Dataset items:
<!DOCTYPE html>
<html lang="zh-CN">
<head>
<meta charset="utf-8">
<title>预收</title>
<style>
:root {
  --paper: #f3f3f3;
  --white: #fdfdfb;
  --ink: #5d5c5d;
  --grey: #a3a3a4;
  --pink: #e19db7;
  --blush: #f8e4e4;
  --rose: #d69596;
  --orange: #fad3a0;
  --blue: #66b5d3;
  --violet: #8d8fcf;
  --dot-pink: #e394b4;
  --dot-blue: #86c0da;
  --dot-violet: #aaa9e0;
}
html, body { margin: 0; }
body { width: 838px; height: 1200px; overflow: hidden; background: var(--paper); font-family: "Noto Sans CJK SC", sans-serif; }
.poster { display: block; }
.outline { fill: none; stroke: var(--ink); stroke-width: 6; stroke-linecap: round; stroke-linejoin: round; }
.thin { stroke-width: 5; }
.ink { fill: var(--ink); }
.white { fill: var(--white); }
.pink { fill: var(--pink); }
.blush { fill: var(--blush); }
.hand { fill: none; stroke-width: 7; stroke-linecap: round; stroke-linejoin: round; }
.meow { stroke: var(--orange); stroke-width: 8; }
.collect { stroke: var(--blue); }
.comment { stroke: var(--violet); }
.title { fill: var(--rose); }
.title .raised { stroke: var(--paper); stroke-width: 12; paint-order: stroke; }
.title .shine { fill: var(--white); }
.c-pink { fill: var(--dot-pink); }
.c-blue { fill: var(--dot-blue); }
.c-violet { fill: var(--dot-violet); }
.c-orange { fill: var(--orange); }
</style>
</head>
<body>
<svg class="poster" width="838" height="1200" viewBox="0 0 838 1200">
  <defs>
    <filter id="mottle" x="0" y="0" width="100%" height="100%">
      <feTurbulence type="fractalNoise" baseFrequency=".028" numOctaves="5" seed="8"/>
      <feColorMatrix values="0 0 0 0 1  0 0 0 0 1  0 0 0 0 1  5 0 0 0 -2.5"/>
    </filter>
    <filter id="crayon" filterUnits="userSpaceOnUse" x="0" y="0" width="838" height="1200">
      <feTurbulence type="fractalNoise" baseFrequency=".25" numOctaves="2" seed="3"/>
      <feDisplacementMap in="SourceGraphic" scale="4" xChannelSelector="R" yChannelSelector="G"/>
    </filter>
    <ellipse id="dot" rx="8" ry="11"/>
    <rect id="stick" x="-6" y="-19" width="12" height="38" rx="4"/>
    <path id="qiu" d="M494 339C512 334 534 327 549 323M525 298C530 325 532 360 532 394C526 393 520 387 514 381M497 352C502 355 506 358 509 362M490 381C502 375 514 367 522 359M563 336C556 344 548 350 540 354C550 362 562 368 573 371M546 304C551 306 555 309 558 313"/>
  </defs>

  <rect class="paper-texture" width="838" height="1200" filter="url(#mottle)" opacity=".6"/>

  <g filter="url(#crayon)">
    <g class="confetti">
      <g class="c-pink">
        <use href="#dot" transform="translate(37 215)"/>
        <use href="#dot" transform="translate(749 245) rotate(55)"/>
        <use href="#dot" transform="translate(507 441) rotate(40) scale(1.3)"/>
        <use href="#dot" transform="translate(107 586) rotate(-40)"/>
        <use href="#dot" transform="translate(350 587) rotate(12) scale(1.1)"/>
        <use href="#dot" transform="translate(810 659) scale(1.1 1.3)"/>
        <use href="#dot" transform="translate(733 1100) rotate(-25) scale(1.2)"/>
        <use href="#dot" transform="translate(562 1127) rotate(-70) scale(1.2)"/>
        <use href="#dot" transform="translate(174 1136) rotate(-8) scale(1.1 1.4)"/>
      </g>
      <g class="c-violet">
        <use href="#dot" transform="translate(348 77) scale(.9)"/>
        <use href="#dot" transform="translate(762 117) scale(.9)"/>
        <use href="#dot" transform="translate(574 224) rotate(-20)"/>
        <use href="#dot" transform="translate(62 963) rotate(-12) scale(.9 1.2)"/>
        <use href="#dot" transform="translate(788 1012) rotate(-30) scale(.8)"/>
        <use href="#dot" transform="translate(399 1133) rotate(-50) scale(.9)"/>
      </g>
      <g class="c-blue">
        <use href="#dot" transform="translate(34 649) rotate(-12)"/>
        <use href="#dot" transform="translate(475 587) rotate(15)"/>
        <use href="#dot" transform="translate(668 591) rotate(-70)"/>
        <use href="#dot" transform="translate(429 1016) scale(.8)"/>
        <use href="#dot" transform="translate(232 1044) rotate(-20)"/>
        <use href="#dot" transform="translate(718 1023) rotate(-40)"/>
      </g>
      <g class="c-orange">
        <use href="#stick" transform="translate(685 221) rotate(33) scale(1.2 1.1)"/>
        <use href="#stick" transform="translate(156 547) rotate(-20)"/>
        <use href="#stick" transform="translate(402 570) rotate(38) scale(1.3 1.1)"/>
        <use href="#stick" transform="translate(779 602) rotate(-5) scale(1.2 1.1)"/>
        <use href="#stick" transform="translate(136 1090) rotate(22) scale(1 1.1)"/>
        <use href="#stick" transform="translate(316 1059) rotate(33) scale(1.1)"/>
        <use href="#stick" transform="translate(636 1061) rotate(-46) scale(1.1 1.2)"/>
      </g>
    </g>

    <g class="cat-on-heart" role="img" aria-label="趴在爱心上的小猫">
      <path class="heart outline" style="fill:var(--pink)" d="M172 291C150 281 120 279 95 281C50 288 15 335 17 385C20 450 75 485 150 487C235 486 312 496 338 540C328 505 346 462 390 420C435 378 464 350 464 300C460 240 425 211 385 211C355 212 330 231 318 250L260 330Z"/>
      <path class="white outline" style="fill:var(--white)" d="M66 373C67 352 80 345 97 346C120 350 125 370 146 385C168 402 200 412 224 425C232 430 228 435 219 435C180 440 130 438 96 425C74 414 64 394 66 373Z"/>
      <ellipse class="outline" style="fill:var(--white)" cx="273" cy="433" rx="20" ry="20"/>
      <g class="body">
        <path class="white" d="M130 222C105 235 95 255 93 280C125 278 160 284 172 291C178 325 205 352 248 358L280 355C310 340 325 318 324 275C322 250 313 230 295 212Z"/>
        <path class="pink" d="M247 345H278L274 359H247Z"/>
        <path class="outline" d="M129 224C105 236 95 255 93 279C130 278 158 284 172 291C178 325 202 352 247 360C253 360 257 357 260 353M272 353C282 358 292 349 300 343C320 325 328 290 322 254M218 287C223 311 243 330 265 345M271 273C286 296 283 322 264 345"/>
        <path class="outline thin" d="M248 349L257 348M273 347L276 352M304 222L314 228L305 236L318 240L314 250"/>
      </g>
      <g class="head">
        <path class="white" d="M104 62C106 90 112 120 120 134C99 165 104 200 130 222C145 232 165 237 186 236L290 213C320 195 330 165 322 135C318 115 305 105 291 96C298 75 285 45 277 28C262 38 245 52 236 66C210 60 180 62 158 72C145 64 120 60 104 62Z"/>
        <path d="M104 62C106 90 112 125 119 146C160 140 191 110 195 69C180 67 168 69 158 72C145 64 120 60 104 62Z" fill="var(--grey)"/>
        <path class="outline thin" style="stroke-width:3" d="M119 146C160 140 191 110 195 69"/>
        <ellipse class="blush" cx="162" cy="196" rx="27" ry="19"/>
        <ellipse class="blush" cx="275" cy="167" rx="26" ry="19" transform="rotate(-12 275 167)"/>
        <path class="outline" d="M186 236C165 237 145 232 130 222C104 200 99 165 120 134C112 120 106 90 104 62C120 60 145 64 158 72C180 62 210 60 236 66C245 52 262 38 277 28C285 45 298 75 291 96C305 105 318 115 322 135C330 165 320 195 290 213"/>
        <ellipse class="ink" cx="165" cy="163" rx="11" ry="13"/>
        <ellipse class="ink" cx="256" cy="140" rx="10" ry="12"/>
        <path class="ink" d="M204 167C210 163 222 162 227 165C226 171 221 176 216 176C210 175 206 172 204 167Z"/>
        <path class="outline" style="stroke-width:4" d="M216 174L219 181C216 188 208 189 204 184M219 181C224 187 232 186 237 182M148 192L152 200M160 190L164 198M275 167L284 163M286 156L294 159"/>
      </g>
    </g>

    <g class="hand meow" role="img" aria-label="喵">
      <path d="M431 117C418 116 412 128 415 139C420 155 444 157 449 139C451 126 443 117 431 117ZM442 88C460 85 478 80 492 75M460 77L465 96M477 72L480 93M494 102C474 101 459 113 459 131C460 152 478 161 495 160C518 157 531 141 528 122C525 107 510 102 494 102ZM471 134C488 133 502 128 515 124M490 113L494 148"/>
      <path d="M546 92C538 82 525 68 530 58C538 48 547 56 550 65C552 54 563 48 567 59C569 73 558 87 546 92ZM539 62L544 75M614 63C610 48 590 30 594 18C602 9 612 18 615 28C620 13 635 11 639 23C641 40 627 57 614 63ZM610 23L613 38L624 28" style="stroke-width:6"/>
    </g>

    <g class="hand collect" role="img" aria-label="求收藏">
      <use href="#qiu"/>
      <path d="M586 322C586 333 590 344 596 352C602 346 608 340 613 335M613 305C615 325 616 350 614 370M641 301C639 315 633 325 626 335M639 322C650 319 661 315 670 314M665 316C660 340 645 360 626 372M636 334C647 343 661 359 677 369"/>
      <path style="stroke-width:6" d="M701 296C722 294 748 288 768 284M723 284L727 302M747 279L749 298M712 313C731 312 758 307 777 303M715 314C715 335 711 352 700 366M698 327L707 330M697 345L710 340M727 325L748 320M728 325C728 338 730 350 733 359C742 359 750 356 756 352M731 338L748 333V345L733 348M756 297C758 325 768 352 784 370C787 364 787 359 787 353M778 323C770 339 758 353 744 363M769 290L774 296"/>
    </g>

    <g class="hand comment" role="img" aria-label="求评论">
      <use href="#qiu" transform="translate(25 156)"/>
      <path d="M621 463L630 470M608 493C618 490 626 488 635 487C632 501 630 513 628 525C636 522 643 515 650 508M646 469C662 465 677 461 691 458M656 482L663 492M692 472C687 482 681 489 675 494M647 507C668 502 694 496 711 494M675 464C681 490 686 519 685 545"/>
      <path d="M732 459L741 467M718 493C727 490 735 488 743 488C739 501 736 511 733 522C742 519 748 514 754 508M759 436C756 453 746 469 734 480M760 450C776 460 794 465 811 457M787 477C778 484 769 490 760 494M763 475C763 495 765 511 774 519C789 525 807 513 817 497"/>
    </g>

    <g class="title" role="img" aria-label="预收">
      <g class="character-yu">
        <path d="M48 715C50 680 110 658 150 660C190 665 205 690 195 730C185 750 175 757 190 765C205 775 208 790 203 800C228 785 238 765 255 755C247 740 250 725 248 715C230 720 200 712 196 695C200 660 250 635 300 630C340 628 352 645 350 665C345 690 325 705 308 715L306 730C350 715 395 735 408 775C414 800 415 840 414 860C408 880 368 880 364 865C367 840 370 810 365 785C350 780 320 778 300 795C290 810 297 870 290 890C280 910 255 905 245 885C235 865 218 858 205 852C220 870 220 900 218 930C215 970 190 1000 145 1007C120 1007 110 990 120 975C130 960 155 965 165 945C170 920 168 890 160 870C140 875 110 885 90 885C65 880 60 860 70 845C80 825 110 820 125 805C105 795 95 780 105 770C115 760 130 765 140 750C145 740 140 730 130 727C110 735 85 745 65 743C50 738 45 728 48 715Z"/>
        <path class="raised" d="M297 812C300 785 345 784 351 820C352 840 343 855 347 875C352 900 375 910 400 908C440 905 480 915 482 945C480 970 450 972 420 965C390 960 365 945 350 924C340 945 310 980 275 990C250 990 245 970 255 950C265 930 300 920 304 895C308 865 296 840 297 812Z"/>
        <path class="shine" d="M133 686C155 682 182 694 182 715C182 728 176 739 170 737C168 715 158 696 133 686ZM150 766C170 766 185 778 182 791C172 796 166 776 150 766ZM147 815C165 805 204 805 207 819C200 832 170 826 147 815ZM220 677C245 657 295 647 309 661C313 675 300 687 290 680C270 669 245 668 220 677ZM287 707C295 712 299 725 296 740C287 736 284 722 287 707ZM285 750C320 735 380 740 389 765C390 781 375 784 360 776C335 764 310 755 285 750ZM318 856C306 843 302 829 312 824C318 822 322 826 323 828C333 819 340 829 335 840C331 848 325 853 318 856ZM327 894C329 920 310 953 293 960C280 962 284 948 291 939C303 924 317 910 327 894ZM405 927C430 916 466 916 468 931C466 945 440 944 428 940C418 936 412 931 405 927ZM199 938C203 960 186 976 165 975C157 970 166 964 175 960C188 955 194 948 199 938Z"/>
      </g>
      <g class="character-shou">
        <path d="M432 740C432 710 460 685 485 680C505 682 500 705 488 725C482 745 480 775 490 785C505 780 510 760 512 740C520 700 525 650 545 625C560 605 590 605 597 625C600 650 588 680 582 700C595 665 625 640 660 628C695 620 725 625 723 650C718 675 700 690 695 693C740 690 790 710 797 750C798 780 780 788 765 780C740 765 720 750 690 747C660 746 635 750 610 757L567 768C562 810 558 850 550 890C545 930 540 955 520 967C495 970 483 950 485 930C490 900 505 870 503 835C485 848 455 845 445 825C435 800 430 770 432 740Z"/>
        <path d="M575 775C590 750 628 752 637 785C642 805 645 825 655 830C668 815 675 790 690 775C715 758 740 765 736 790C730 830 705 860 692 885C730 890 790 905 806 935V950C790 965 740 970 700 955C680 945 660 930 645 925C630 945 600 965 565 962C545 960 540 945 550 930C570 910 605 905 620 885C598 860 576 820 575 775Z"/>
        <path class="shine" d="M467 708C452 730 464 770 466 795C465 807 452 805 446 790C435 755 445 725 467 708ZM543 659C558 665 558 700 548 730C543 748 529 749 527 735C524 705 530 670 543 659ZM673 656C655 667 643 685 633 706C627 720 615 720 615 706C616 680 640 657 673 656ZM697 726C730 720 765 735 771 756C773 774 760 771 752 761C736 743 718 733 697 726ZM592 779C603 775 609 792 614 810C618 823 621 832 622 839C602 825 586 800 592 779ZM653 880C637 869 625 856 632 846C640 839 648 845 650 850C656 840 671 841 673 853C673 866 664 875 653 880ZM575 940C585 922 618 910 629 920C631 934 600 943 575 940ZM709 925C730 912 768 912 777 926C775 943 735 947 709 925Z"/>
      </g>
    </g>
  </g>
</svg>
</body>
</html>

• [Task statement]:
Within the entries, find all lines holding "filter" and copy each one.

• [Answer area]:
    <filter id="mottle" x="0" y="0" width="100%" height="100%">
    </filter>
    <filter id="crayon" filterUnits="userSpaceOnUse" x="0" y="0" width="838" height="1200">
    </filter>
  <rect class="paper-texture" width="838" height="1200" filter="url(#mottle)" opacity=".6"/>
  <g filter="url(#crayon)">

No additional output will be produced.